In the case of K9 Rocco and K9 DROM, they are receiving added training to uncover illegal controlled substances. The idea behind the training is to use the K9's natural drives to find the unlawful substances' odor and disregard other odors. Dogs are trained for specific substances each time they undergo fuller training. The training manual is 675 pages. POST reports that, "Since the creation of the K9 Program, over 24 billion dollars of illegal drugs have been seized by Utah POST K9 graduates."

Other K9 officers can receive specialized training as cadaver dogs, bomb dogs, SWAT dogs, search and rescue dogs, and wildlife detector dogs. A wildlife detector dog works much like a drug or bomb dog, except they are trained to detect the odor of a specific animal.

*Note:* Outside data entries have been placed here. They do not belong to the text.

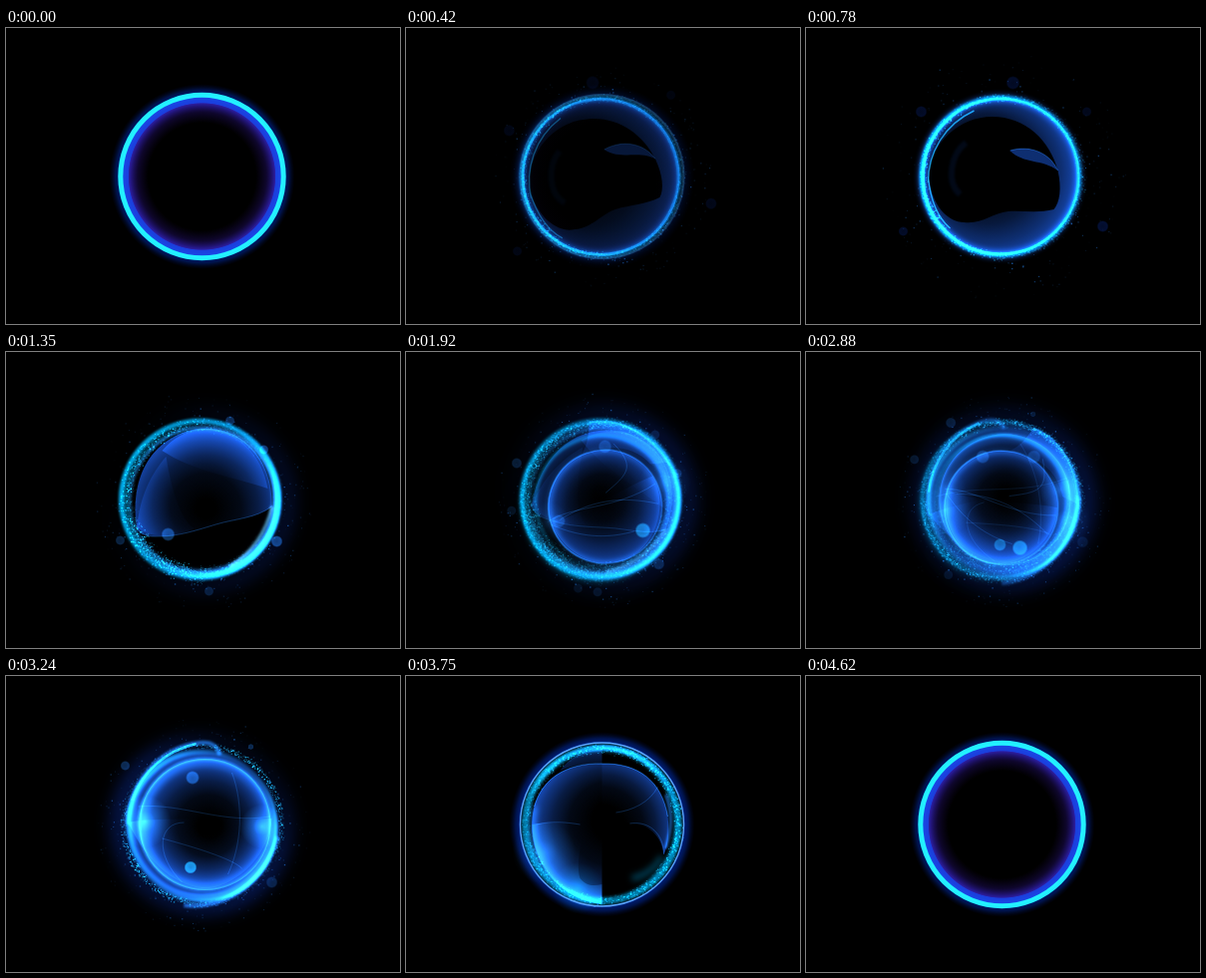
An HTML page with a canvas that plays this animation: 395x297 px, repeating every 4.71 s.

```html
<!DOCTYPE html>
<html>
<head>
<meta charset="utf-8">
<style>
html, body { margin: 0; width: 100%; height: 100%; overflow: hidden; background: #000; }
canvas { display: block; width: 100vw; height: 100vh; }
</style>
</head>
<body>
<canvas id="stage" width="395" height="297"></canvas>
<script>
const ctx = document.getElementById('stage').getContext('2d');
const LOOP = 4710, STEP = 30, LAST = 4620, TAU = Math.PI * 2;
const CX = 196.5, CY = 149;
const CYAN = '30,200,255', TEAL = '0,150,205', SKY = '40,140,255', BLUE = '28,92,225', DEEP = '10,44,150';

let seed = 7;
const rnd = () => (seed = (seed * 16807) % 2147483647) / 2147483647;
const rad = d => d * Math.PI / 180;
const ease = (a, b, t) => {
  const k = Math.min(1, Math.max(0, (t - a) / (b - a)));
  return k * k * (3 - 2 * k);
};
const lobe = (a, p) => Math.pow((1 + Math.cos(a)) / 2, p);

const grains = Array.from({ length: 1500 }, () => ({
  a: rnd() * TAU, d: rnd() + rnd() - 1, s: 0.5 + rnd() * 0.8, k: rnd()
}));
const sparks = Array.from({ length: 300 }, () => ({
  a: rnd() * TAU, d: Math.pow(rnd(), 1.8), s: 0.5 + rnd() * 0.9, k: rnd(), v: rnd() - 0.5
}));

function fade(g, rgb, stops) {
  for (const [at, a] of stops) g.addColorStop(at, `rgba(${rgb},${a})`);
  return g;
}

// Circle stroke that is brightest at angle `peak` (degrees).
function arc(x, y, r, w, rgb, peak, p, low, high, blur = 1) {
  const g = ctx.createConicGradient(rad(peak), x, y);
  const stops = [];
  for (let i = 0; i <= 24; i++) stops.push([i / 24, low + (high - low) * lobe(i / 24 * TAU, p)]);
  ctx.strokeStyle = fade(g, rgb, stops);
  ctx.lineWidth = w;
  ctx.filter = blur ? `blur(${blur}px)` : 'none';
  ctx.beginPath();
  ctx.arc(x, y, r, 0, TAU);
  ctx.stroke();
  ctx.filter = 'none';
}

// Translucent shape whose colour grows from a dark point to a rim.
function sheet(path, rgb, fx, fy, r0, x, y, r1, a) {
  ctx.fillStyle = fade(ctx.createRadialGradient(fx, fy, r0, x, y, r1), rgb,
    [[0, 0], [0.35, a * 0.1], [0.6, a * 0.32], [0.8, a * 0.6], [1, a]]);
  ctx.fill(path, 'evenodd');
}

function line(d, a, w = 0.8, rgb = SKY, blur = 0) {
  ctx.strokeStyle = `rgba(${rgb},${a})`;
  ctx.lineWidth = w;
  ctx.filter = blur ? `blur(${blur}px)` : 'none';
  ctx.stroke(new Path2D(d));
  ctx.filter = 'none';
}

function disc(x, y, r) {
  const p = new Path2D();
  p.arc(x, y, r, 0, TAU);
  return p;
}

function glow(x, y, r, rgb, a) {
  ctx.fillStyle = fade(ctx.createRadialGradient(x, y, 0, x, y, r), rgb, [[0, a], [0.4, a * 0.4], [1, 0]]);
  ctx.fill(disc(x, y, r));
}

function bokeh(rgb, ...spots) {
  for (const [x, y, r, a] of spots) {
    ctx.fillStyle = fade(ctx.createRadialGradient(x, y, 0, x, y, r), rgb, [[0, a * 0.8], [0.75, a], [1, 0]]);
    ctx.fill(disc(x, y, r));
  }
}

function dust(r, spread, peak, p, low, high, rgb = CYAN) {
  ctx.fillStyle = `rgb(${rgb})`;
  const base = ctx.globalAlpha;
  for (const g of grains) {
    const q = r + g.d * spread;
    ctx.globalAlpha = base * (low + (high - low) * lobe(g.a - rad(peak), p)) * g.k;
    ctx.fillRect(q * Math.cos(g.a), q * Math.sin(g.a), g.s, g.s);
  }
  ctx.globalAlpha = base;
}

const scenes = [
  { at: 780, draw() {
    const hole = 'M-74 0C-72 -34 -42 -60 -10 -60C24 -60 48 -36 56 -6C60 12 58 26 52 33' +
      'C36 37 22 34 6 35C-10 37 -20 48 -38 46C-54 46 -70 30 -74 0Z';
    const p = disc(-1, 0, 79);
    p.addPath(new Path2D(hole));
    sheet(p, BLUE, -30, -20, 10, -6, 0, 86, 0.85);
    sheet(new Path2D('M8 -26C28 -32 48 -24 56 -6C40 -18 22 -12 8 -26Z'), BLUE, 0, -26, 2, 30, -14, 32, 0.5);
    line('M8 -26C28 -32 48 -24 56 -6', 0.4);
    line('M-36 -34C-52 -22 -56 6 -42 18', 0.1, 6, BLUE, 1);
    arc(-1.5, 0, 78.5, 10, BLUE, 160, 1, 0.3, 0.5, 2);
    arc(-1.5, 0, 79, 5, TEAL, 180, 1, 0.65, 1, 0.8);
    arc(-1.5, 0, 78, 3, CYAN, 165, 1.5, 0.2, 0.8, 0.7);
    line('M-74 6C-74 -24 -58 -52 -28 -66M-74 0C-72 22 -66 40 -52 52', 0.65, 1.4, CYAN, 0.4);
    dust(79, 5, 170, 1, 0.3, 0.8);
    bokeh(DEEP, [-81, -65, 6, 0.28], [11, -94, 7, 0.28], [101, 50, 6, 0.35], [-99, 55, 5, 0.28], [85, -65, 5, 0.2]);
  } },
  { at: 1350, draw() {
    const p = new Path2D('M-65 28C-72 -10 -60 -62 -4 -72C46 -76 72 -34 70 6' +
      'C54 18 34 18 14 24C-6 30 -24 36 -42 36C-52 36 -60 36 -65 28Z');
    sheet(p, BLUE, 4, 8, 10, 3, 8, 82, 0.95);
    sheet(new Path2D('M-40 -50C-10 -30 30 -24 66 -12C60 -50 30 -74 0 -72C-16 -70 -30 -62 -40 -50Z'),
      BLUE, 0, -10, 6, 10, -10, 66, 0.4);
    sheet(new Path2D('M-65 26C-62 -6 -50 -28 -36 -44C-30 -6 -20 20 -8 28C-28 38 -56 38 -65 26Z'),
      BLUE, 0, 0, 10, -10, 0, 66, 0.35);
    line('M-65 28C-60 38 -46 36 -42 36C-24 36 -6 30 14 24C34 18 54 18 70 6', 0.4);
    arc(0, 0, 86, 10, DEEP, 20, 1, 0, 0.5, 9);
    arc(1, 0, 73, 3, SKY, 290, 1, 0.1, 0.6);
    arc(-2, -1, 79, 5, TEAL, 270, 1, 0.5, 0.85);
    arc(-3, 0, 75, 11, TEAL, 180, 2, 0, 0.45, 1.5);
    arc(0, -1, 75, 9, SKY, 35, 2, 0, 1, 1.5);
    arc(0, -1, 76, 5, CYAN, 45, 3, 0, 0.8, 1);
    line('M28 66C50 52 64 32 70 6', 0.6, 3, '110,210,255', 1);
    dust(76, 8, 180, 1.5, 0.05, 1);
    dust(71, 8, 115, 5, 0, 0.9);
    bokeh(SKY, [-34, 34, 7, 0.4], [75, 41, 6, 0.45], [-82, 40, 5, 0.25], [7, 91, 5, 0.2], [62, -51, 5, 0.4], [28, -80, 5, 0.3]);
  } },
  { at: 2490, draw() {
    const x = 1, y = 7;
    arc(0, 0, 85, 16, DEEP, 340, 1, 0, 0.75, 10);
    sheet(disc(x, y, 57), BLUE, 0, -8, 6, x, y, 57, 0.95);
    sheet(new Path2D('M-56 2C-30 10 30 -6 56 -6C62 30 32 64 0 64C-34 62 -54 34 -56 2Z'),
      BLUE, 0, -6, 6, 0, 6, 62, 0.6);
    line('M-58 2C-30 -6 10 14 56 2M-56 6C-30 30 -6 38 20 40M-46 4C-10 -4 20 2 52 22M30 -50C44 -20 32 -16 6 -6', 0.45);
    arc(x, y, 56, 5, SKY, 190, 1, 0.2, 0.55, 2);
    arc(x, y, 57, 1.5, SKY, 200, 1, 0.4, 0.8, 0.6);
    arc(2, 1, 66, 8, SKY, 20, 1.5, 0.05, 0.8, 2);
    arc(-1, 1, 66, 4, TEAL, 235, 2, 0.15, 0.8);
    arc(-2, 2, 76, 12, TEAL, 150, 3, 0, 0.5, 2);
    arc(-1, 0, 79, 4, TEAL, 175, 1.2, 0.1, 0.9, 1);
    arc(-1, 0, 73, 14, BLUE, 350, 2, 0, 0.9, 1.5);
    arc(0, 0, 77, 3.5, CYAN, 0, 2.2, 0, 0.9);
    sheet(new Path2D('M14 -78C44 -74 68 -48 74 -14L58 -18C48 -42 24 -52 -4 -50C6 -58 10 -68 14 -78Z'),
      BLUE, 0, 0, 20, 0, 0, 80, 0.85);
    line('M14 -78C44 -74 68 -48 76 -10', 0.6, 2, SKY, 0.7);
    glow(66, 4, 26, SKY, 0.7);
    glow(-57, 2, 20, SKY, 0.45);
    dust(78, 6, 235, 1, 0.1, 0.8);
    dust(69, 9, 80, 3, 0, 0.8);
    bokeh(CYAN, [28.5, 42, 8, 0.85]);
    bokeh(SKY, [-68, -64, 5.5, 0.4], [21, -50, 7, 0.4], [-35, 85, 5, 0.25]);
  } },
  { at: 3240, draw() {
    arc(0, 0, 82, 14, DEEP, 200, 2, 0, 0.7, 9);
    arc(0, 0, 82, 14, DEEP, 50, 2, 0, 0.7, 9);
    sheet(disc(3, 0, 66), BLUE, 8, 2, 12, 3, 0, 66, 0.95);
    sheet(new Path2D('M-74 -2C-50 -8 30 -4 70 -6C66 40 24 66 0 64C-30 60 -56 36 -74 -2Z'),
      BLUE, 6, -4, 14, 2, 0, 74, 0.45);
    line('M-64 -18C-20 -22 20 0 68 -8M-18 -2C-44 -2 -48 30 -20 58M30 -52C42 -20 40 20 26 50M-40 14C-10 22 30 34 40 44', 0.25);
    arc(2, 0, 62, 7, SKY, 180, 1, 0.1, 0.45, 3);
    arc(3, 0, 66, 2.5, SKY, 200, 1, 0.35, 0.85);
    arc(0, 0, 70, 8, BLUE, 180, 0.7, 0.3, 0.9, 2);
    arc(0, 0, 73, 5, CYAN, 205, 3, 0, 0.7, 1.2);
    arc(0, 2, 72, 8, SKY, 45, 3, 0, 0.95, 1.5);
    arc(0, 2, 74, 3, CYAN, 40, 4, 0, 0.8, 1);
    line('M-75 0C-72 -46 -40 -78 -2 -82C10 -83 16 -78 18 -70', 0.65, 4, SKY, 0.9);
    line('M-70 -24C-60 -54 -36 -74 -6 -81', 0.6, 2.5, CYAN, 0.7);
    line('M-18 81C24 86 62 58 76 12', 0.65, 4, SKY, 1);
    glow(-57, -3, 26, SKY, 0.9);
    glow(60, 2, 22, SKY, 0.85);
    dust(79, 3.5, 320, 4, 0, 0.9);
    dust(79, 4, 140, 4, 0, 0.9);
    bokeh(CYAN, [-11.5, 43, 6.5, 0.6]);
    bokeh(SKY, [-9.5, -47, 7, 0.45], [-77, -59, 5, 0.3], [70, 58, 6, 0.2], [49, -78, 3, 0.3]);
  } },
  { at: 3750, draw() {
    const left = 'M0 -61C-36 -62 -60 -46 -68 -18C-78 22 -56 72 0 80Z';
    sheet(new Path2D(left), BLUE, 12, -4, 22, 4, 4, 80, 0.95);
    sheet(new Path2D('M0 80C-40 76 -70 40 -70 0C-50 -4 -34 0 -24 0C-14 4 -28 34 -22 54C-16 62 -8 62 0 60Z'),
      SKY, 10, -10, 42, 6, -6, 92, 0.75);
    sheet(new Path2D('M0 -61C36 -62 60 -44 66 -8C68 10 66 22 62 30C60 10 44 -2 28 -1C20 -4 8 -8 0 -12Z'),
      BLUE, 0, 4, 24, 0, 4, 74, 0.85);
    line('M0 -61C-36 -62 -60 -46 -68 -18M0 -61C36 -62 60 -44 66 -8', 0.5, 1);
    line('M28 -1C48 -4 62 10 62 30M-66 0C-50 -4 -34 -2 -22 0M56 -38C48 -22 30 -14 14 -12', 0.3);
    line('M-68 -18C-76 20 -58 64 -10 78', 0.5, 6, SKY, 3);
    line('M64 -30C71 -10 70 4 64 24', 0.6, 3, SKY, 1);
    sheet(new Path2D('M0 -76C-20 -74 -34 -66 -42 -54C-28 -60 -12 -62 0 -61Z'), BLUE, 0, 0, 30, 0, 0, 84, 0.6);
    arc(0, 0, 77, 7, TEAL, 170, 0.7, 0.3, 0.75, 1.5);
    arc(0, 0, 76, 7, TEAL, 0, 2, 0, 0.6, 1.5);
    arc(0, 0, 77, 5, SKY, 285, 10, 0, 0.9, 1.2);
    arc(0, 0, 77, 5, CYAN, 225, 30, 0, 0.5, 1.5);
    glow(-58, 28, 32, SKY, 0.35);
    glow(-24, 64, 26, TEAL, 0.4);
    line('M30 54C42 52 54 44 60 32', 0.4, 6, TEAL, 3);
    dust(76, 6, 0, 0.8, 0.4, 0.75);
  } }
];

function weight(i, t) {
  const from = i ? scenes[i - 1].at : 60;
  const to = i < scenes.length - 1 ? scenes[i + 1].at : 4380;
  const at = scenes[i].at;
  return t < at ? ease(from, at, t) : 1 - ease(at, to, t);
}

function drawSparks(t) {
  const a = ease(0, 500, t) * (1 - ease(3350, 3720, t));
  if (!a) return;
  const reach = 45 - 17 * ease(900, 1500, t);
  ctx.fillStyle = `rgb(${SKY})`;
  for (const s of sparks) {
    const ang = s.a + t * 0.0003 * (1 + s.v);
    const r = 80 + s.d * reach * ease(-200, 800, t);
    ctx.globalAlpha = a * 0.75 * s.k * (1 - s.d * 0.6) * (0.7 + 0.3 * Math.sin(t / 180 + s.a * 9));
    ctx.fillRect(CX + r * Math.cos(ang), CY + r * Math.sin(ang), s.s, s.s);
  }
}

function drawRing(t) {
  const out = 1 - ease(30, 600, t);
  const back = ease(3380, 3750, t);
  const full = Math.max(out, ease(3760, 4530, t));
  const a = Math.max(out, back);
  if (!a) return;
  const band = (r0, r1, stops) => {
    const g = ctx.createRadialGradient(0, 0, r0, 0, 0, r1);
    for (const [at, c] of stops) g.addColorStop(at, `rgba(${c})`);
    ctx.fillStyle = g;
    ctx.beginPath();
    ctx.arc(0, 0, r1, 0, TAU);
    ctx.arc(0, 0, r0, 0, TAU, true);
    ctx.fill();
  };
  ctx.save();
  ctx.translate(CX, CY);
  ctx.globalAlpha = a;
  band(82, 93, [[0, '0,44,170,.75'], [0.45, '0,30,120,.6'], [1, '0,10,60,0']]);
  ctx.globalAlpha = a * full;
  band(54, 80, [[0, '30,10,90,0'], [0.4, '36,16,110,.4'], [0.74, '48,32,175,.9'], [0.77, '26,62,220,1'], [1, '26,70,230,1']]);
  ctx.globalAlpha = a;
  ctx.globalCompositeOperation = 'source-over';
  ctx.strokeStyle = `rgb(${90 - 55 * full},${165 + 75 * full},255)`;
  ctx.lineWidth = 1.4 + 3.6 * full;
  ctx.beginPath();
  ctx.arc(0, 0, 82 - 0.3 * full, 0, TAU);
  ctx.stroke();
  ctx.restore();
}

function frame() {
  const now = performance.now() % LOOP;
  const t = Math.min(LAST, Math.floor(now / STEP) * STEP);
  ctx.globalAlpha = 1;
  ctx.globalCompositeOperation = 'source-over';
  ctx.fillStyle = '#000';
  ctx.fillRect(0, 0, 395, 297);
  ctx.globalCompositeOperation = 'lighter';
  drawSparks(t);
  scenes.forEach((s, i) => {
    const w = weight(i, t);
    if (w < 0.004) return;
    ctx.save();
    ctx.translate(CX, CY);
    ctx.rotate((t - s.at) * 0.0006);
    ctx.globalAlpha = w;
    s.draw();
    ctx.restore();
  });
  drawRing(t);
  requestAnimationFrame(frame);
}
frame();
</script>
</body>
</html>
```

Two other K9 specialties are tracking dogs and trailing dogs. Tracking dogs are sometimes referred to as footstep detector dogs because the dog focuses on finding footsteps (ground disturbance) and not human odor. This type of K9 is used when a person's exact path is critical to figure out. On the other hand, a trailing dog uses human odor to track the trail of either a lost victim or criminal.